Data extracted from a collection
————————

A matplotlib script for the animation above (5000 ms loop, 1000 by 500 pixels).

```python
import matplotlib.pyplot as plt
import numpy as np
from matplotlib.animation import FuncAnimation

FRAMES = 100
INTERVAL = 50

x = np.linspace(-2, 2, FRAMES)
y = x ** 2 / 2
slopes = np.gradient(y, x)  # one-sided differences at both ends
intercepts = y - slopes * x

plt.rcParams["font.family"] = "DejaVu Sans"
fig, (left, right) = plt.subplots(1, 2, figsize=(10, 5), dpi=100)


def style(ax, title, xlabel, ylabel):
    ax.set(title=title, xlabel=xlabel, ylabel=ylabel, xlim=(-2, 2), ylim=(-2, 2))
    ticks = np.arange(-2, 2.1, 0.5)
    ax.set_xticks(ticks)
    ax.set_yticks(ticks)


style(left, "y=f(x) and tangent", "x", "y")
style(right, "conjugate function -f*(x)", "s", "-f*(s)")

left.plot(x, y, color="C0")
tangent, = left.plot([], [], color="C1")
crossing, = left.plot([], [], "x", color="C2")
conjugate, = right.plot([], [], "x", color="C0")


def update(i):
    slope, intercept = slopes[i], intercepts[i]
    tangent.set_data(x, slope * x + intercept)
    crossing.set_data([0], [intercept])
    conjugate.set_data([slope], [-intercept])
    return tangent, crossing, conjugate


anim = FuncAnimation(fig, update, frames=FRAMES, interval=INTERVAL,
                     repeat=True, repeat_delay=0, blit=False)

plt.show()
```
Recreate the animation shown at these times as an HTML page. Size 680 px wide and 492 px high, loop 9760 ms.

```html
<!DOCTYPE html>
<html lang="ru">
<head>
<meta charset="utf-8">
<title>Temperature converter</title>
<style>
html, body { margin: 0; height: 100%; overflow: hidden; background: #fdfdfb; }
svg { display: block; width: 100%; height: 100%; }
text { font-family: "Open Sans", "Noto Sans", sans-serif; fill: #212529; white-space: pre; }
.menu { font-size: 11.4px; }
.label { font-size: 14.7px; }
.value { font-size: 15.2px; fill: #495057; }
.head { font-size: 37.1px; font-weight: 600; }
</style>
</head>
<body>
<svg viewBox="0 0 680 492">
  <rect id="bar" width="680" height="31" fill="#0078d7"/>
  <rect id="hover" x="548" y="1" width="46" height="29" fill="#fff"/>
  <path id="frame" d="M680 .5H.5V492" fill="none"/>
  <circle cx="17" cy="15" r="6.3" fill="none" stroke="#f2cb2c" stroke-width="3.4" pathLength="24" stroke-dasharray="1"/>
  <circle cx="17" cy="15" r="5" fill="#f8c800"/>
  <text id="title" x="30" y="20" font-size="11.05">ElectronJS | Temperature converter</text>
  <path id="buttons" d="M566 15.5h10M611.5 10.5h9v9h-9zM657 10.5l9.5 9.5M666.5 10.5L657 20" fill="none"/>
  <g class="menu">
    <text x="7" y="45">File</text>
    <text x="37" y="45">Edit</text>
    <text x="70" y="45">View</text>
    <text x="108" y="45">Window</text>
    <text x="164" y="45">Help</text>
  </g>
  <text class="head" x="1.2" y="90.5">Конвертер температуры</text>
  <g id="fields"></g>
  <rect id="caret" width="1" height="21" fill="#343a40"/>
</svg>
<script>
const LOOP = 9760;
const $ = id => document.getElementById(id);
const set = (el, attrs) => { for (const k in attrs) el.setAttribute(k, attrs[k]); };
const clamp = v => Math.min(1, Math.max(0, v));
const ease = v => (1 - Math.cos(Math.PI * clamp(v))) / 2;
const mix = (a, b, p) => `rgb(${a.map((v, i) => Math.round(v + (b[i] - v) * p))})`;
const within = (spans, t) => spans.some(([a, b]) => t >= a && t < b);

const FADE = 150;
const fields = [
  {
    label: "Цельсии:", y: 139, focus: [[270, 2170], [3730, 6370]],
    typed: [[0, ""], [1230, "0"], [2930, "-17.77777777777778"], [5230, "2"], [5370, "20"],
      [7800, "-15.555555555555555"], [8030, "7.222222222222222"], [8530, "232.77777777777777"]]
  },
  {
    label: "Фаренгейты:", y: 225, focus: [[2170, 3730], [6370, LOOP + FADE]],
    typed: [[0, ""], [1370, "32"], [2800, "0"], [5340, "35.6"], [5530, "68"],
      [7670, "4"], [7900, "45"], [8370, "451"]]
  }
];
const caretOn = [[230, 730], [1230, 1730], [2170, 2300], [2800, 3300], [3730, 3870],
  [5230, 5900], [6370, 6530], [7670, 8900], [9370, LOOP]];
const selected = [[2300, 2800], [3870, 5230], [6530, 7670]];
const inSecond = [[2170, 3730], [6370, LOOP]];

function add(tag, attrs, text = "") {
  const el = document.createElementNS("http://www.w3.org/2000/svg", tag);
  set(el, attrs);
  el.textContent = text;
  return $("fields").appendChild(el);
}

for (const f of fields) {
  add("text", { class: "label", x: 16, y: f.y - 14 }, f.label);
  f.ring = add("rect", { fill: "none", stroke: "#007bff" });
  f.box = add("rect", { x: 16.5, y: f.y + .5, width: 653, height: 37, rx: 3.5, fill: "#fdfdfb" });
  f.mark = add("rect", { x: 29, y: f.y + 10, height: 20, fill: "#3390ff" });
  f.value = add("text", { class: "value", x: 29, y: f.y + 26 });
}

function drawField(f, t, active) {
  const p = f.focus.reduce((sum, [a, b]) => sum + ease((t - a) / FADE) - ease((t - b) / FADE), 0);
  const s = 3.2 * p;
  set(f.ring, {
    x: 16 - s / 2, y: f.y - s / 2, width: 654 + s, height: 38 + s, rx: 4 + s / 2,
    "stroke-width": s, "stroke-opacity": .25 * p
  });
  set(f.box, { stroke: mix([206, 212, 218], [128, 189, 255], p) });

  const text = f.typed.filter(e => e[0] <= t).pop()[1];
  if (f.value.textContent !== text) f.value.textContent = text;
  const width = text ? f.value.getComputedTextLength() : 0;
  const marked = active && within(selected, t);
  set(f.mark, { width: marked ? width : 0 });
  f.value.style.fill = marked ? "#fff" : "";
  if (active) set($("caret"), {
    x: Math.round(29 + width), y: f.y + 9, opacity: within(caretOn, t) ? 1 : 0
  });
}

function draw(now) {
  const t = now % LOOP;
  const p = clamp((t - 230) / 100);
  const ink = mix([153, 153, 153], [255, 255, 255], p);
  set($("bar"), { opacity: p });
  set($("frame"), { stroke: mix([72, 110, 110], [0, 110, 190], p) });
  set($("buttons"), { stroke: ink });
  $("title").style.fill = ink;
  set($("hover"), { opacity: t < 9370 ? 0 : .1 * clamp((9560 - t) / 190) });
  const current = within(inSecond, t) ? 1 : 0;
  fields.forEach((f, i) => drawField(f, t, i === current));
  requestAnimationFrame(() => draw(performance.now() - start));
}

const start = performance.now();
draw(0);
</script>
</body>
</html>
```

————————

_Problem to work on_: Each record above should be reproduced in full, exactly as it stands.

_Result of the task_:
A matplotlib script for the animation above (5000 ms loop, 1000 by 500 pixels).

```python
import matplotlib.pyplot as plt
import numpy as np
from matplotlib.animation import FuncAnimation

FRAMES = 100
INTERVAL = 50

x = np.linspace(-2, 2, FRAMES)
y = x ** 2 / 2
slopes = np.gradient(y, x)  # one-sided differences at both ends
intercepts = y - slopes * x

plt.rcParams["font.family"] = "DejaVu Sans"
fig, (left, right) = plt.subplots(1, 2, figsize=(10, 5), dpi=100)


def style(ax, title, xlabel, ylabel):
    ax.set(title=title, xlabel=xlabel, ylabel=ylabel, xlim=(-2, 2), ylim=(-2, 2))
    ticks = np.arange(-2, 2.1, 0.5)
    ax.set_xticks(ticks)
    ax.set_yticks(ticks)


style(left, "y=f(x) and tangent", "x", "y")
style(right, "conjugate function -f*(x)", "s", "-f*(s)")

left.plot(x, y, color="C0")
tangent, = left.plot([], [], color="C1")
crossing, = left.plot([], [], "x", color="C2")
conjugate, = right.plot([], [], "x", color="C0")


def update(i):
    slope, intercept = slopes[i], intercepts[i]
    tangent.set_data(x, slope * x + intercept)
    crossing.set_data([0], [intercept])
    conjugate.set_data([slope], [-intercept])
    return tangent, crossing, conjugate


anim = FuncAnimation(fig, update, frames=FRAMES, interval=INTERVAL,
                     repeat=True, repeat_delay=0, blit=False)

plt.show()
```
Recreate the animation shown at these times as an HTML page. Size 680 px wide and 492 px high, loop 9760 ms.

```html
<!DOCTYPE html>
<html lang="ru">
<head>
<meta charset="utf-8">
<title>Temperature converter</title>
<style>
html, body { margin: 0; height: 100%; overflow: hidden; background: #fdfdfb; }
svg { display: block; width: 100%; height: 100%; }
text { font-family: "Open Sans", "Noto Sans", sans-serif; fill: #212529; white-space: pre; }
.menu { font-size: 11.4px; }
.label { font-size: 14.7px; }
.value { font-size: 15.2px; fill: #495057; }
.head { font-size: 37.1px; font-weight: 600; }
</style>
</head>
<body>
<svg viewBox="0 0 680 492">
  <rect id="bar" width="680" height="31" fill="#0078d7"/>
  <rect id="hover" x="548" y="1" width="46" height="29" fill="#fff"/>
  <path id="frame" d="M680 .5H.5V492" fill="none"/>
  <circle cx="17" cy="15" r="6.3" fill="none" stroke="#f2cb2c" stroke-width="3.4" pathLength="24" stroke-dasharray="1"/>
  <circle cx="17" cy="15" r="5" fill="#f8c800"/>
  <text id="title" x="30" y="20" font-size="11.05">ElectronJS | Temperature converter</text>
  <path id="buttons" d="M566 15.5h10M611.5 10.5h9v9h-9zM657 10.5l9.5 9.5M666.5 10.5L657 20" fill="none"/>
  <g class="menu">
    <text x="7" y="45">File</text>
    <text x="37" y="45">Edit</text>
    <text x="70" y="45">View</text>
    <text x="108" y="45">Window</text>
    <text x="164" y="45">Help</text>
  </g>
  <text class="head" x="1.2" y="90.5">Конвертер температуры</text>
  <g id="fields"></g>
  <rect id="caret" width="1" height="21" fill="#343a40"/>
</svg>
<script>
const LOOP = 9760;
const $ = id => document.getElementById(id);
const set = (el, attrs) => { for (const k in attrs) el.setAttribute(k, attrs[k]); };
const clamp = v => Math.min(1, Math.max(0, v));
const ease = v => (1 - Math.cos(Math.PI * clamp(v))) / 2;
const mix = (a, b, p) => `rgb(${a.map((v, i) => Math.round(v + (b[i] - v) * p))})`;
const within = (spans, t) => spans.some(([a, b]) => t >= a && t < b);

const FADE = 150;
const fields = [
  {
    label: "Цельсии:", y: 139, focus: [[270, 2170], [3730, 6370]],
    typed: [[0, ""], [1230, "0"], [2930, "-17.77777777777778"], [5230, "2"], [5370, "20"],
      [7800, "-15.555555555555555"], [8030, "7.222222222222222"], [8530, "232.77777777777777"]]
  },
  {
    label: "Фаренгейты:", y: 225, focus: [[2170, 3730], [6370, LOOP + FADE]],
    typed: [[0, ""], [1370, "32"], [2800, "0"], [5340, "35.6"], [5530, "68"],
      [7670, "4"], [7900, "45"], [8370, "451"]]
  }
];
const caretOn = [[230, 730], [1230, 1730], [2170, 2300], [2800, 3300], [3730, 3870],
  [5230, 5900], [6370, 6530], [7670, 8900], [9370, LOOP]];
const selected = [[2300, 2800], [3870, 5230], [6530, 7670]];
const inSecond = [[2170, 3730], [6370, LOOP]];

function add(tag, attrs, text = "") {
  const el = document.createElementNS("http://www.w3.org/2000/svg", tag);
  set(el, attrs);
  el.textContent = text;
  return $("fields").appendChild(el);
}

for (const f of fields) {
  add("text", { class: "label", x: 16, y: f.y - 14 }, f.label);
  f.ring = add("rect", { fill: "none", stroke: "#007bff" });
  f.box = add("rect", { x: 16.5, y: f.y + .5, width: 653, height: 37, rx: 3.5, fill: "#fdfdfb" });
  f.mark = add("rect", { x: 29, y: f.y + 10, height: 20, fill: "#3390ff" });
  f.value = add("text", { class: "value", x: 29, y: f.y + 26 });
}

function drawField(f, t, active) {
  const p = f.focus.reduce((sum, [a, b]) => sum + ease((t - a) / FADE) - ease((t - b) / FADE), 0);
  const s = 3.2 * p;
  set(f.ring, {
    x: 16 - s / 2, y: f.y - s / 2, width: 654 + s, height: 38 + s, rx: 4 + s / 2,
    "stroke-width": s, "stroke-opacity": .25 * p
  });
  set(f.box, { stroke: mix([206, 212, 218], [128, 189, 255], p) });

  const text = f.typed.filter(e => e[0] <= t).pop()[1];
  if (f.value.textContent !== text) f.value.textContent = text;
  const width = text ? f.value.getComputedTextLength() : 0;
  const marked = active && within(selected, t);
  set(f.mark, { width: marked ? width : 0 });
  f.value.style.fill = marked ? "#fff" : "";
  if (active) set($("caret"), {
    x: Math.round(29 + width), y: f.y + 9, opacity: within(caretOn, t) ? 1 : 0
  });
}

function draw(now) {
  const t = now % LOOP;
  const p = clamp((t - 230) / 100);
  const ink = mix([153, 153, 153], [255, 255, 255], p);
  set($("bar"), { opacity: p });
  set($("frame"), { stroke: mix([72, 110, 110], [0, 110, 190], p) });
  set($("buttons"), { stroke: ink });
  $("title").style.fill = ink;
  set($("hover"), { opacity: t < 9370 ? 0 : .1 * clamp((9560 - t) / 190) });
  const current = within(inSecond, t) ? 1 : 0;
  fields.forEach((f, i) => drawField(f, t, i === current));
  requestAnimationFrame(() => draw(performance.now() - start));
}

const start = performance.now();
draw(0);
</script>
</body>
</html>
```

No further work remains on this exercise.